  • Mainstream (FAKE) media
  • China & its highly respected President
  • We are making tremendous progress
  • Terrible!
  • Relationships are good-deal very possible!
  • Sad!
  • The U.S. recorded its slowest economic growth in five years (2016). GDP up only 1.6%. Trade deficits hurt the economy very badly.
  • First the Ninth Circuit rules against the ban & now it hits again on sanctuary cities-both ridiculous rulings. See you in the Supreme Court!

I could go on, but if you go through the above list, you’ll probably agree that most, if not all, the italicized words (emphasis mine) are not substantiated with any facts.

We’ve been told. It’s a telling show.

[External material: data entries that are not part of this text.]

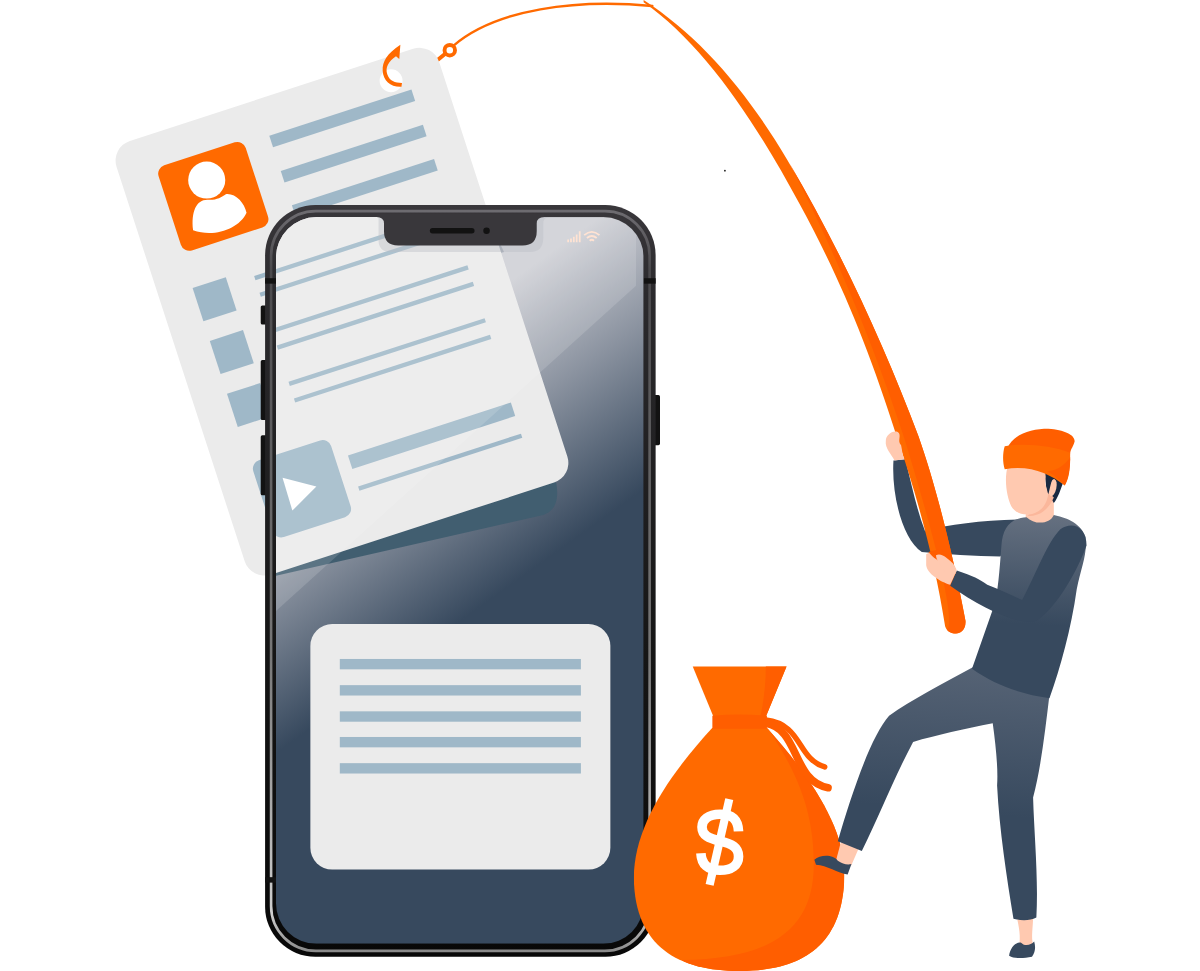
<!DOCTYPE html>
<html lang="en">
<head>
<meta charset="utf-8">
<title>Phishing illustration</title>
<style>
:root {
  --orange: #ff6a00;
  --orange-deep: #ff5e00;
  --paper: #ebebeb;
  --blue: #9fb8c8;
  --navy: #37495e;
  --navy-soft: #5e6a7a;
  --skin: #ffc9b0;
  --skin-shade: #fbb79b;
  --hair: #1a2a42;
  --black: #121212;
  --charcoal: #39373b;
  --white: #ffffff;
}
html, body { margin: 0; padding: 0; background: var(--white); overflow: hidden; }
.scene { display: block; width: 1200px; height: 971px; }
.orange { fill: var(--orange); }
.orange-deep { fill: var(--orange-deep); }
.paper { fill: var(--paper); }
.blue { fill: var(--blue); }
.navy { fill: var(--navy); }
.skin { fill: var(--skin); }
.skin-shade { fill: var(--skin-shade); }
.hair { fill: var(--hair); }
.black { fill: var(--black); }
.charcoal { fill: var(--charcoal); }
.white { fill: var(--white); }
.cord { fill: none; stroke: var(--orange); stroke-linecap: round; }
.status { fill: none; stroke: #ffe3d3; }
</style>
</head>
<body>
<svg class="scene" viewBox="0 0 1100 890" preserveAspectRatio="none" role="img" aria-label="A man fishes a personal profile document out of a smartphone while resting his foot on a money bag">
  <defs>
    <linearGradient id="screen-fill" gradientUnits="userSpaceOnUse" x1="300" y1="378" x2="432" y2="562">
      <stop offset="0" stop-color="#cdced4"/>
      <stop offset=".45" stop-color="#8b93a0"/>
      <stop offset="1" stop-color="#37495e"/>
    </linearGradient>
    <linearGradient id="frame-fill" x1="0" y1="0" x2="0" y2="1">
      <stop offset="0" stop-color="#39373b"/>
      <stop offset=".12" stop-color="#2b2a2d"/>
      <stop offset=".6" stop-color="#151515"/>
      <stop offset="1" stop-color="#080808"/>
    </linearGradient>
    <linearGradient id="frame-shine" x1="0" y1="0" x2="0" y2="1">
      <stop offset="0" stop-color="#6d6b70"/>
      <stop offset=".08" stop-color="#4b4a4d"/>
      <stop offset=".6" stop-color="#777"/>
      <stop offset=".95" stop-color="#cfcfcf"/>
      <stop offset="1" stop-color="#8a8a8a"/>
    </linearGradient>
    <linearGradient id="sweater-fill" gradientUnits="userSpaceOnUse" x1="950" y1="472" x2="944" y2="572">
      <stop offset="0" stop-color="#657080"/>
      <stop offset="1" stop-color="#37495e"/>
    </linearGradient>
    <linearGradient id="trouser-fill" gradientUnits="userSpaceOnUse" x1="900" y1="610" x2="888" y2="745">
      <stop offset="0" stop-color="#566375"/>
      <stop offset="1" stop-color="#37495e"/>
    </linearGradient>
    <clipPath id="screen-clip"><rect x="253" y="199" width="337" height="666" rx="37"/></clipPath>
    <clipPath id="bag-clip"><path d="M653 667C610 714 581 760 581 805C582 868 622 890 678 890C736 890 774 866 774 800C774 760 745 714 703 667Z"/></clipPath>

    <g id="profile-card">
      <g transform="translate(101 135) rotate(-18)">
        <rect class="paper" width="311" height="418" rx="19"/>
        <rect class="orange" x="34" y="31" width="84" height="82" rx="8"/>
        <g class="blue">
          <rect x="142" y="35" width="137" height="11"/>
          <rect x="142" y="69" width="137" height="11"/>
          <rect x="142" y="102" width="137" height="11"/>
          <rect x="32" y="146" width="32" height="32"/>
          <rect x="32" y="197" width="32" height="32"/>
          <rect x="32" y="248" width="32" height="32"/>
          <rect x="89" y="153" width="189" height="4"/>
          <rect x="89" y="169" width="189" height="4"/>
          <rect x="89" y="204" width="189" height="4"/>
          <rect x="89" y="220" width="189" height="4"/>
          <rect x="89" y="255" width="189" height="4"/>
          <rect x="89" y="271" width="189" height="4"/>
          <rect x="33" y="315" width="75" height="74" rx="8"/>
          <rect x="120" y="336" width="157" height="13"/>
          <rect x="120" y="366" width="157" height="4"/>
        </g>
      </g>
      <g class="white">
        <circle cx="189.500" cy="165" r="17"/>
        <path d="M177 211C175 194 180 183 190 183C197 184 203 181 207 178C216 177 224 186 226 195C219 210 196 218 177 211Z"/>
        <path d="M259 438L290 446L268 468Z"/>
        <circle cx="358.500" cy="74" r="10.500"/>
      </g>
    </g>
    <rect id="panel-line" class="blue" x="311.500" y="604" width="221" height="9.500"/>
  </defs>

  <circle class="black" cx="664.500" cy="156.500" r=".8"/>

  <g id="hooked-document">
    <path class="cord" stroke-width="3.600" stroke-linecap="butt" d="M400 56L409 48.500"/>
    <use href="#profile-card"/>
  </g>

  <g id="smartphone">
    <g class="black">
      <rect x="239" y="280" width="6" height="17.500" rx="1.500"/>
      <rect x="239" y="330" width="6" height="55" rx="1.500"/>
      <rect x="239" y="399" width="6" height="55" rx="1.500"/>
      <rect x="599" y="362" width="6" height="46" rx="1.500"/>
    </g>
    <rect x="243" y="188" width="358" height="689" rx="46" fill="url(#frame-fill)"/>
    <rect x="248.500" y="193.500" width="347" height="678" rx="41" fill="none" stroke="url(#frame-shine)" stroke-width="2.400"/>
    <g class="black">
      <rect x="243" y="255" width="11" height="5"/>
      <rect x="590" y="255" width="11" height="5"/>
      <rect x="243" y="804" width="11" height="5"/>
    </g>
    <g clip-path="url(#screen-clip)">
      <rect x="253" y="199" width="337" height="666" fill="url(#screen-fill)"/>
      <path fill="#415e70" d="M252 528L498 472C507 469 513 461 510 443L450 400L252 500Z"/>
      <path fill="#35485c" opacity=".35" d="M441 187L458 232L462 231Z"/>
      <use href="#profile-card"/>
      <path fill="#fff" opacity=".14" d="M253 560L583 262V199H253Z"/>
      <path fill="#b9bbc4" opacity=".4" d="M347 199V220Q347 231 358 231H486Q498 231 498 218V205Q498 199 504 199Z"/>
    </g>
    <path class="charcoal" d="M345 199Q352 199 352 205V212Q352 225 365 225H479Q492 225 492 212V205Q492 199 499 199V196H345Z"/>
    <rect class="black" x="394" y="209" width="41" height="5" rx="2.500"/>
    <circle class="black" cx="446" cy="211.500" r="3"/>
    <g class="status">
      <path stroke-width="1.600" d="M520.800 222V219.500M523.400 222V218.500M526 222V217M528.600 222V215M531.400 222V212"/>
      <path stroke-width="1.700" d="M535.500 215.500Q542.500 209.500 549.500 215.500M538 218.200Q542.500 214.500 547 218.200M540.500 220.600Q542.500 219 544.500 220.600"/>
    </g>
    <g id="message-panel">
      <rect class="paper" x="284.500" y="572" width="275" height="225" rx="20"/>
      <use href="#panel-line"/>
      <use href="#panel-line" y="24"/>
      <use href="#panel-line" y="48"/>
      <use href="#panel-line" y="71.500"/>
      <use href="#panel-line" y="95.500"/>
    </g>
  </g>

  <g id="hook">
    <path class="orange" d="M367 41L366 54L363 51.500C356 56 353 62 355 68C357 74 362 76 368.500 76L368 79.500C358 80 351.500 74 350.800 65C350.300 56 355 49 367 41Z"/>
    <circle cx="412.300" cy="46" r="4.800" fill="#fff" stroke="#ff6a00" stroke-width="3.600"/>
    <path class="cord" stroke-width="2.200" d="M415.500 42C455 8 528 -1 598 5.500"/>
  </g>

  <g id="money-bag">
    <path class="orange" d="M635 611H721L702 657H654Z"/>
    <path class="orange-deep" d="M702 611H721L702 657H697Q702 634 702 611Z"/>
    <g clip-path="url(#bag-clip)">
      <rect class="orange" x="575" y="660" width="205" height="232"/>
      <path class="orange-deep" d="M701 664C735 712 746 750 746 792C746 850 710 879 625 880L640 892H780V660Z"/>
    </g>
    <path class="orange-deep" d="M653 656Q678 654 703 656V668H653Z"/>
    <path class="cord" style="stroke:var(--orange-deep)" stroke-width="5" d="M702 660C736 664 730 695 756 703"/>
    <path class="cord" style="stroke:var(--orange-deep)" stroke-width="7" d="M702 663C733 668 726 716 759 722"/>
    <g id="dollar-sign" role="img" aria-label="$" fill="none" stroke="#fff">
      <path stroke-width="8.800" d="M677 762C676.500 750 670 746.300 660 746.300C649 746.300 643.500 751.500 643.500 758C643.500 766 650 768.500 660 771C671 773.500 677 776.500 677 785C677 793 670.500 797.700 660 797.700C649 797.700 643 792.500 642.500 782"/>
      <path stroke-width="7.500" d="M668.500 732.500L650.500 811"/>
    </g>
  </g>

  <g id="fisherman">
    <g id="far-arm">
      <path class="navy" d="M819 422L830 421C836 446 840 466 848 487C870 480 902 477 938 476L917 510C895 510 865 508 845 506C828 495 817 455 819 422Z"/>
    </g>

    <g id="fishing-rod">
      <path class="orange" d="M590 0C642 34 684 83 722 147C772 232 812 320 842 400C858 445 874 510 885 569C886 584 867 584 866 572C858 520 842 458 822 400C796 318 770 255 733 187C690 107 644 40 590 2Z"/>
      <path class="orange-deep" d="M724 150C772 232 812 320 842 400C858 445 874 510 885 569C886 584 870 582 868 577C878 570 850 470 829 402C804 325 770 240 724 150Z"/>
    </g>
    <path class="skin" d="M820 422C817 416 811 411 812 404C812 399 818 394 823 396C827 399 822 404 826 408C827 412 827 417 829 421Z"/>

    <path class="skin" d="M771 771L787 778L780 794L766 790Z"/>
    <path class="navy" d="M746.500 788C752 783 764 783 768 789C772 792 777 793 780.500 792L777 801.500C768 800 758 793 748 792.500Z"/>
    <path class="skin" d="M932 840H947C947 850 945 858 947 866L934 868C936 858 934 850 932 840Z"/>
    <path class="navy" d="M925 876C926 868 932 863 936 864C940 868 945 866 948 863C949.500 868 949 873 946 877C938 878.500 930 879 925 876Z"/>
    <path fill="url(#trouser-fill)" d="M893 611C865 626 835 642 815 656C798 675 780 730 768 771L790 780C805 750 820 712 837 680C858 674 885 668 910 663C913 685 915 705 914 720C916 760 923 805 929 842C936 844 944 844 950 841C952 805 948 765 947 731C954 705 958 670 962 637Z"/>

    <path class="skin" d="M941 462L966 448V473C967 480 943 483 940 476Z"/>
    <path fill="url(#sweater-fill)" d="M941 474C926 475 919 484 918 500C916 525 915 542 911 556L891 613C912 628 935 636 962 640C972 612 982 576 987 540C991 520 997 508 995 492C990 478 975 474 966 472C962 481 948 481 941 474Z"/>
    <path class="navy" d="M877 523C892 528 898 531 905 536C918 541 928 546 937 550C950 525 960 497 972 485C984 477 996 484 996 500C985 530 965 560 950 569C935 574 900 558 871 537Z"/>
    <g id="near-hand">
      <path class="skin" d="M849 508C853 505 860 507 865 510C870 515 876 517 877 523L871 536C862 533 850 526 849 518Z"/>
      <path class="orange-deep" d="M851 506L863 503L869 514C863 517 857 513 851 506Z"/>
      <path class="skin" d="M858 509C863 506 870 513 874 517L876 526L866 524C863 518 858 514 858 509Z"/>
    </g>

    <g id="head">
      <path class="hair" d="M957 431C966 430 974 435 975 441C972 449 970 456 966 461C963 456 960 452 959 446Z"/>
      <path class="skin-shade" d="M960 450L966 456C960 469 952 473 942 473Z"/>
      <path class="skin" d="M924 426C920 440 923 455 927 464C932 473 947 475 956 465C960 460 961 454 961 450C957 445 958 437 961 431Z"/>
      <ellipse class="skin" cx="965" cy="447" rx="3.300" ry="8" transform="rotate(12 965 447)"/>
      <path class="hair" d="M958 431H968C964 438 963 446 961 453C959 449 959 440 958 431Z"/>
      <path class="orange-deep" d="M923 412C928 398 945 393 961 393C976 394 986 399 985 405C983 412 980 412 981 422C960 408 938 406 923 412Z"/>
      <path class="orange" d="M921 409C938 406 964 408 981 415C981 428 980 437 976 445C962 434 944 426 921 430C919 424 919 415 921 409Z"/>
      <path class="orange-deep" d="M960 432C970 431 977 425 981 419C981 430 980 438 976 445Q970 438 960 432Z"/>
    </g>
  </g>
</svg>
</body>
</html>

Evil and Corruption

Invulnerability corrupts. Power can convey invulnerability, and thus is often credited with corruption of individuals. However, the H.G.Wells story, The Invisible Man, had an intro which pointed out that the invisible man wasn’t specially powerful, but he could get away with things – was in a sense invulnerable, not liable to be taken to account for his actions.

Invulnerability corrupts.

Evil is, imho, the exercise of power without oversight. For a normal individual, that oversight is called conscience. However, many powerful forces in a society are controlled not by the consciences of individuals, but by oversight bodies charged with reining in those powers.

There are checks and balances within governments. Sometimes.

Between powerful coalitions, nations being an example, power versus oversight becomes a challenge for diplomacy. Carrot and stick, deal and threat, gift and sanction.

North Korea is a scary example of power challenging diplomacy.

So is the United States of America under President Donald J Trump. Large bomb in Afghanistan. Missiles in Syria. Trade threats. Walls. Discrimination.

Now for the dumb questions:

  • Is Trump invulnerable?
  • Does that slightly scare you?

Have a nice day.

Bankrupt.

Here you will find a fine article on Donald Trump’s brilliant new tax plan for the United States of America.

It will bankrupt the country. First, corporate taxes are going to be reduced from 35% to 15%. The trillions in deficits that mere economists predict won’t happen, according to Steven Mnuchin, because growth in reported income will cover it. I think a bit of simple math here is in order: 35% divided by 15% is seven over three. That’s more than double. So to make up for the tax break, American companies will have to report, and pay tax on,more than double their current net profit levels.

Sound likely? Guess not.

That this would save the Donald considerable (?? we don’t see his tax returns, eh??) tax money himself seems to trouble him not a whit.

In addition, this tax reform would do the following:

  • some sort of repatriation tax, giving big companies an incentive to bring back money they hold overseas
  • tax breaks for childcare expenses
  • doubling the amount of standard tax deduction
  • a cut in individual rates, although few details expected yet
  • more tax rate cuts for hedge funds, and other enterprises that pay taxes at individual rates
  • easing the tax form process

And in all of this there is no new tax revenue source:

Mr Trump’s blueprint is not expected to include any proposals for raising new revenue.

The much-discussed border tax that would put a tariff on imports – favoured by House Speaker Paul Ryan – will not be in the plan.

When Mr. Trump got in personal financial trouble in the past, he declared bankruptcy and went on living.

There is the odd voice of sanity in the wings, for example:

Democratic Senator Sherrod Brown called the 15% rate workable only “if you want to blow a hole in the federal budget and cut a whole lot of things like Meals on Wheels and Lake Erie restoration and then lie about the growth rate of the economy”.

Bankrupt. The US Federal Government is going to be bankrupt.

No dumb questions this time. Have a nice day.